Meanwhile, the meter is still running
John Quiggin at Crooked Timber points to this excellent article by David Leonhardt in the NYT regarding the costs of the Iraq War. See What $1.2 Trillion Can Buy.
The NYT article links to two estimates by Wallsten and Kosec and Bilmes and Stiglitz. It also links to this 2002 paper, War With Iraq, by William Nordhaus. I love this prescient opening of the Nordhaus paper written before hostilities began.
The major benefits of a war are reckoned to be disarming Iraq of its weapons of mass destruction and removing a leadership that is unrelentingly hostile to the United States.
But what of the costs? Even asking such a question may be thought a sign of insufficient resolve at best and appeasement at worst. However, while cost estimates are often ignored when war is debated, most people recognize that the costs in dollars, and especially in blood, are acceptable only as long as they are low. If the casualty estimates mount to the thousands, if oil prices skyrocket, if a war pushes the economy into recession or requires a large tax increase, and if the United States becomes a pariah in the world because of callous attacks on civilian populations, then decisionmakers in the White House and the Congress might not post so expeditiously to battle.
Nordhaus then goes on to predict that a protracted war could cost as much as $1.9 trillion, a number consistent with the above cited estimates.
This may sound callous, but the Nordhaus paper absolutely convinced me the Iraq War was a gut shot gamble and that the folks in Washington did not have a clue as to what they were doing.
Meanwhile, sending 21,500 additional troops will cast around $200 billion dollars.

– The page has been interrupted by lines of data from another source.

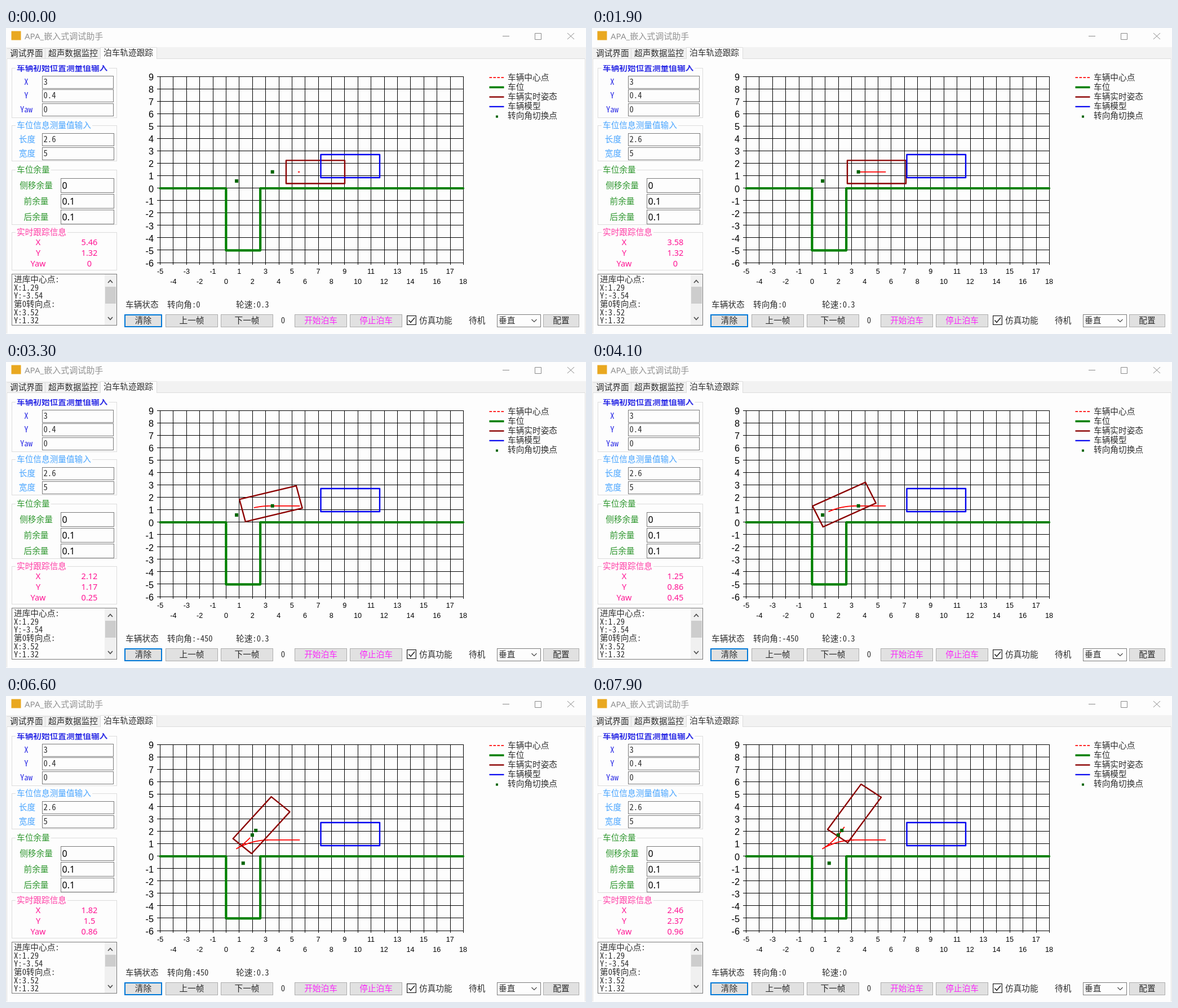
An HTML page for the animation above (8 s loop, 1029 px wide and 544 px high).

```html
<!DOCTYPE html>
<html lang="zh">
<head>
<meta charset="utf-8">
<style>
  html, body { margin: 0; width: 100%; height: 100%; overflow: hidden; background: #fdfdfd; }
  svg { display: block; width: 100vw; height: 100vh; }
  text { white-space: pre; }
  .ui { font-family: "Noto Sans Mono CJK SC", "Noto Sans CJK SC", "Noto Sans CJK", monospace; fill-opacity: .82; }
  .sans { font-family: "Noto Sans", "Noto Sans CJK SC", sans-serif; }
  .num { font-family: "Liberation Sans", Arial, sans-serif; }
</style>
</head>
<body>
<svg id="stage" viewBox="0 0 1029 544"></svg>
<script>
const LOOP = 8000, STEP = 100, EM = 14.67, BG = '#fdfdfd';
const stage = document.getElementById('stage');

function add(tag, attrs, content) {
  const el = document.createElementNS(stage.namespaceURI, tag);
  for (const k in attrs) el.setAttribute(k, attrs[k]);
  if (content !== undefined) el.textContent = content;
  return stage.appendChild(el);
}
// cy is the vertical middle of the glyphs
function label(str, x, cy, opt = {}) {
  const { size = EM, fill = '#000', font = 'ui', anchor = 'start', weight = 400 } = opt;
  return add('text', { x, y: cy + size * 0.37, class: font, fill, 'font-size': size,
    'text-anchor': anchor, 'font-weight': weight }, str);
}
function box(x1, y1, x2, y2, fill, stroke, w = 1) {
  return add('rect', { x: x1 + w / 2, y: y1 + w / 2, width: x2 - x1 - w, height: y2 - y1 - w,
    fill, stroke: stroke || 'none', 'stroke-width': stroke ? w : 0 });
}
function stroke(d, color, width = 1, extra = {}) {
  return add('path', { d, fill: 'none', stroke: color, 'stroke-width': width, ...extra });
}

// --- window frame and tabs ---
function drawWindow() {
  box(9, 5, 27, 22, '#e9a820');
  label('APA_嵌入式调试助手', 33, 14, { size: 15, fill: '#929292', font: 'sans' });
  stroke('M881 14.5H893M938.5 9.5H949.5V20.5H938.5ZM996 9L1008 20M1008 9L996 20', '#8a8a8a');
  add('rect', { x: 0, y: 34, width: 1029, height: 20, fill: '#f2f2f2' });
  stroke('M1.5 543V54.5M1.5 36.5H167M1.5 54.5H167M268 54.5H1027.5V543M69.5 37V54', '#dcdcdc');
  add('rect', { x: 167, y: 34, width: 101, height: 22, fill: BG });
  stroke('M167.5 55V34.5H267.5V55', '#dcdcdc');
  label('调试界面', 7, 45);
  label('超声数据监控', 75, 45);
  label('泊车轨迹跟踪', 173, 43.5);
}

// --- left column ---
function group(title, y1, y2, fill, weight = 400) {
  box(10, y1, 197, y2, 'none', '#dcdcdc');
  add('rect', { x: 17, y: y1 - 2, width: title.length * EM + 4, height: 5, fill: BG });
  label(title, 19, y1 - 0.5, { fill, weight });
}
function field(name, value, cy, o) {
  label(name, o.cx, cy + o.dy, { fill: o.fill, anchor: 'middle' });
  box(o.x, cy - o.h / 2, o.x2, cy + o.h / 2, BG, '#7a7a7a');
  label(value, o.x + 2.5, cy + o.vy, { font: o.font, size: o.size });
}
function drawInputs() {
  const blue = '#0000e0', sky = '#1e90ff', green = '#008000';
  group('车辆初始位置测量值输入', 71, 160, blue, 700);
  add('rect', { x: 10, y: 56, width: 190, height: 10, fill: BG });
  const a = { cx: 36, dy: -0.5, fill: blue, x: 64, x2: 191, h: 23, vy: -1, font: 'ui', size: EM };
  field('X', '3', 96.5, a);
  field('Y', '0.4', 120.5, a);
  field('Yaw', '0', 145.5, a);
  group('车位信息测量值输入', 173, 237, sky);
  const b = { ...a, cx: 37.5, fill: sky, x2: 192 };
  field('长度', '2.6', 198.5, b);
  field('宽度', '5', 223.5, b);
  group('车位余量', 252, 350, green);
  const c = { cx: 53.5, dy: -0.5, fill: green, x: 97, x2: 192, h: 26, vy: 0, font: 'sans', size: 16 };
  field('侧移余量', '0', 280, c);
  field('前余量', '0.1', 308, c);
  field('后余量', '0.1', 336, c);
}
function drawReadout() {
  const o = { fill: '#ff1493', font: 'sans', size: 14.5, anchor: 'middle' };
  group('实时跟踪信息', 363, 431, o.fill, 500);
  return ['X', 'Y', 'Yaw'].map((name, i) => {
    const y = 380.8 + i * 18.8;
    label(name, 57, y, o);
    return label('', 148, y, o);
  });
}
function drawLog() {
  box(10, 437, 197, 529, BG, '#7a7a7a');
  ['进库中心点:', 'X:1.29', 'Y:-3.54', '第0转向点:', 'X:3.52', 'Y:1.32']
    .forEach((s, i) => label(s, 14, 446.5 + i * 14.7));
  add('rect', { x: 175, y: 438, width: 21, height: 90, fill: '#f0f0f0' });
  stroke('M181 453L185 448.5L189 453M181 514L185 518.5L189 514', '#505050', 1.8);
  return add('rect', { x: 176, y: 460, width: 19, height: 30, fill: '#cdcdcd' });
}

// --- bottom row ---
function button(str, x1, x2, fill = '#000', focus) {
  box(x1, 509, x2, 532, '#e1e1e1', focus ? '#0078d7' : '#adadad', focus ? 2 : 1);
  label(str, (x1 + x2) / 2, 520, { anchor: 'middle', fill });
}
function drawControls() {
  button('清除', 210, 277, '#000', true);
  button('上一帧', 283, 376);
  button('下一帧', 381, 474);
  label('0', 491.5, 520, { anchor: 'middle' });
  button('开始泊车', 512, 605, '#ff00ff');
  button('停止泊车', 610, 703, '#ff00ff');
  box(711, 511, 728, 528, BG, '#222', 1.2);
  stroke('M714.5 519.5L718 523.5L725 515', '#111', 1.4);
  label('仿真功能', 733, 519.5);
  label('待机', 821, 520);
  box(871, 509, 949, 532, BG, '#7a7a7a');
  label('垂直', 874, 520);
  stroke('M932.5 518L937 522.5L941.5 518', '#444', 1.1);
  button('配置', 953, 1017);
  label('车辆状态', 212, 491.5);
  return [label('', 286, 491.5), label('', 408, 491.5)];
}

// --- chart ---
const px = x => 390.4 + x * 23.37;
const py = y => 285 - y * 22.067;
const line = pts => 'M' + pts.map(([x, y]) => px(x).toFixed(2) + ' ' + py(y).toFixed(2)).join('L');

function drawChart() {
  // grid lines sit on whole pixels
  let d = '';
  for (let x = -5; x <= 18; x++) {
    d += `M${Math.round(390.03 + x * 23.385) + 0.5} 86V421`;
    label(x, px(x), x % 2 ? 432.5 : 450.5, { font: 'num', size: 12.6, anchor: 'middle' });
  }
  for (let y = -6; y <= 9; y++) {
    d += `M268 ${Math.floor(py(y) - 0.38) + 0.5}H811`;
    label(y, 262, py(y) + 0.5, { font: 'num', size: 16.3, anchor: 'end' });
  }
  stroke(d, '#000', 1, { 'shape-rendering': 'crispEdges' });

  const trail = stroke('', '#f00', 1.8);
  stroke(line([[-5, 0], [0, 0], [0, -5], [2.6, -5], [2.6, 0], [18, 0]]), '#008000', 4.2,
    { 'stroke-linejoin': 'round', 'stroke-linecap': 'round' });
  const car = stroke('', '#8b0000', 2.4, { 'stroke-linejoin': 'round' });
  stroke('M558.5 225H663V266H558.5Z', '#0000f0', 2.4, { 'stroke-linejoin': 'round' });
  const marks = add('path', { fill: '#006400' });

  [['车辆中心点', '#f00', 1.8], ['车位', '#008000', 3.6], ['车辆实时姿态', '#8b0000', 2.4],
   ['车辆模型', '#0000f0', 2.2], ['转向角切换点']].forEach(([name, color, w], i) => {
    const y = 87.2 + i * 17.2;
    label(name, 890, y);
    if (color) stroke(`M857.5 ${y + 1}H883.5`, color, w, i ? {} : { 'stroke-dasharray': '4.6 2.4' });
    else add('rect', { x: 869, y: y - 0.5, width: 4, height: 4, fill: '#006400' });
  });
  return { trail, car, marks };
}

// --- motion: bicycle path by arc length, reversing up to TURN, then forward ---
const R = 4.7, START = -2.08, TURN = 2.89, STRAIGHT = TURN + 1.66, DS = 0.002;
const clamp = v => Math.max(0, Math.min(1, v));
const curve = s => clamp(s / 0.5) * clamp(1 - (s - STRAIGHT) / 0.45) / R;
const path = [];
for (let s = START, x = 5.6, y = 1.318, yaw = 0; s < 5.45; s += DS) {
  path.push([x, y, yaw]);
  const dir = s < TURN ? -DS : DS;
  yaw += curve(s + DS / 2) * DS;
  x += dir * Math.cos(yaw);
  y += dir * Math.sin(yaw);
}

// time in ms, distance from the first steering point
const drive = [[0, -1.94], [900, -0.96], [1100, -0.79], [1800, -0.15], [2600, 0.58], [2700, 0.67],
  [3600, 1.79], [4100, 2.342], [4500, 2.75], [4900, 2.85], [5300, TURN], [5600, TURN],
  [6300, 3.99], [6600, 4.292], [7200, 4.63], [7900, 5.37]];
function distance(t) {
  const i = Math.max(1, drive.findIndex(k => k[0] >= t));
  const [t0, a] = drive[i - 1], [t1, b] = drive[i];
  return a + (b - a) * (t - t0) / (t1 - t0);
}

const round2 = v => String(+v.toFixed(2));
const REAR = -0.9, FRONT = 3.55, HALF = 0.93;
const firstMarks = [[0.8, 0.59], [3.52, 1.32]];
const nextMarks = [[1.99, 1.71], [2.26, 2.08], [1.3, -0.55]];

drawWindow();
drawInputs();
const readout = drawReadout();
const thumb = drawLog();
const [steer, wheel] = drawControls();
const { trail, car, marks } = drawChart();

function render(t) {
  const n = Math.round((distance(t) - START) / DS);
  const [x, y, yaw] = path[Math.min(n, path.length - 1)];
  const c = Math.cos(yaw), s = Math.sin(yaw);
  const corners = [[REAR, HALF], [FRONT, HALF], [FRONT, -HALF], [REAR, -HALF]]
    .map(([u, v]) => [x + u * c - v * s, y + u * s + v * c]);
  car.setAttribute('d', line(corners) + 'Z');
  trail.setAttribute('d', line([...path.slice(0, n).filter((p, i) => i % 15 === 0), [x, y]]));

  const parked = t >= 4800;
  marks.setAttribute('d', (parked ? nextMarks : firstMarks)
    .map(([a, b]) => `M${px(a) - 3} ${py(b) - 3}h6v6h-6z`).join(''));
  thumb.setAttribute('height', parked ? 21 : 30);
  [x, y, yaw].forEach((v, i) => { readout[i].textContent = round2(v); });
  const angle = t < 2000 ? 0 : !parked ? -450 : t < 7100 ? 450 : 0;
  const stopped = parked && t < 5700 || t >= 7600;
  steer.textContent = '转向角:' + angle;
  wheel.textContent = '轮速:' + (stopped ? 0 : 0.3);
}

const begin = performance.now();
function tick() {
  const t = (performance.now() - begin) % LOOP;
  render(Math.floor(t / STEP) * STEP);
  requestAnimationFrame(tick);
}
tick();
</script>
</body>
</html>
```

Let’s make the tax cuts permanent anyway. After all, the bill will not come due tomorrow. Let somebody else worry about their wallet rather than go through the painful exercise of emptying ours.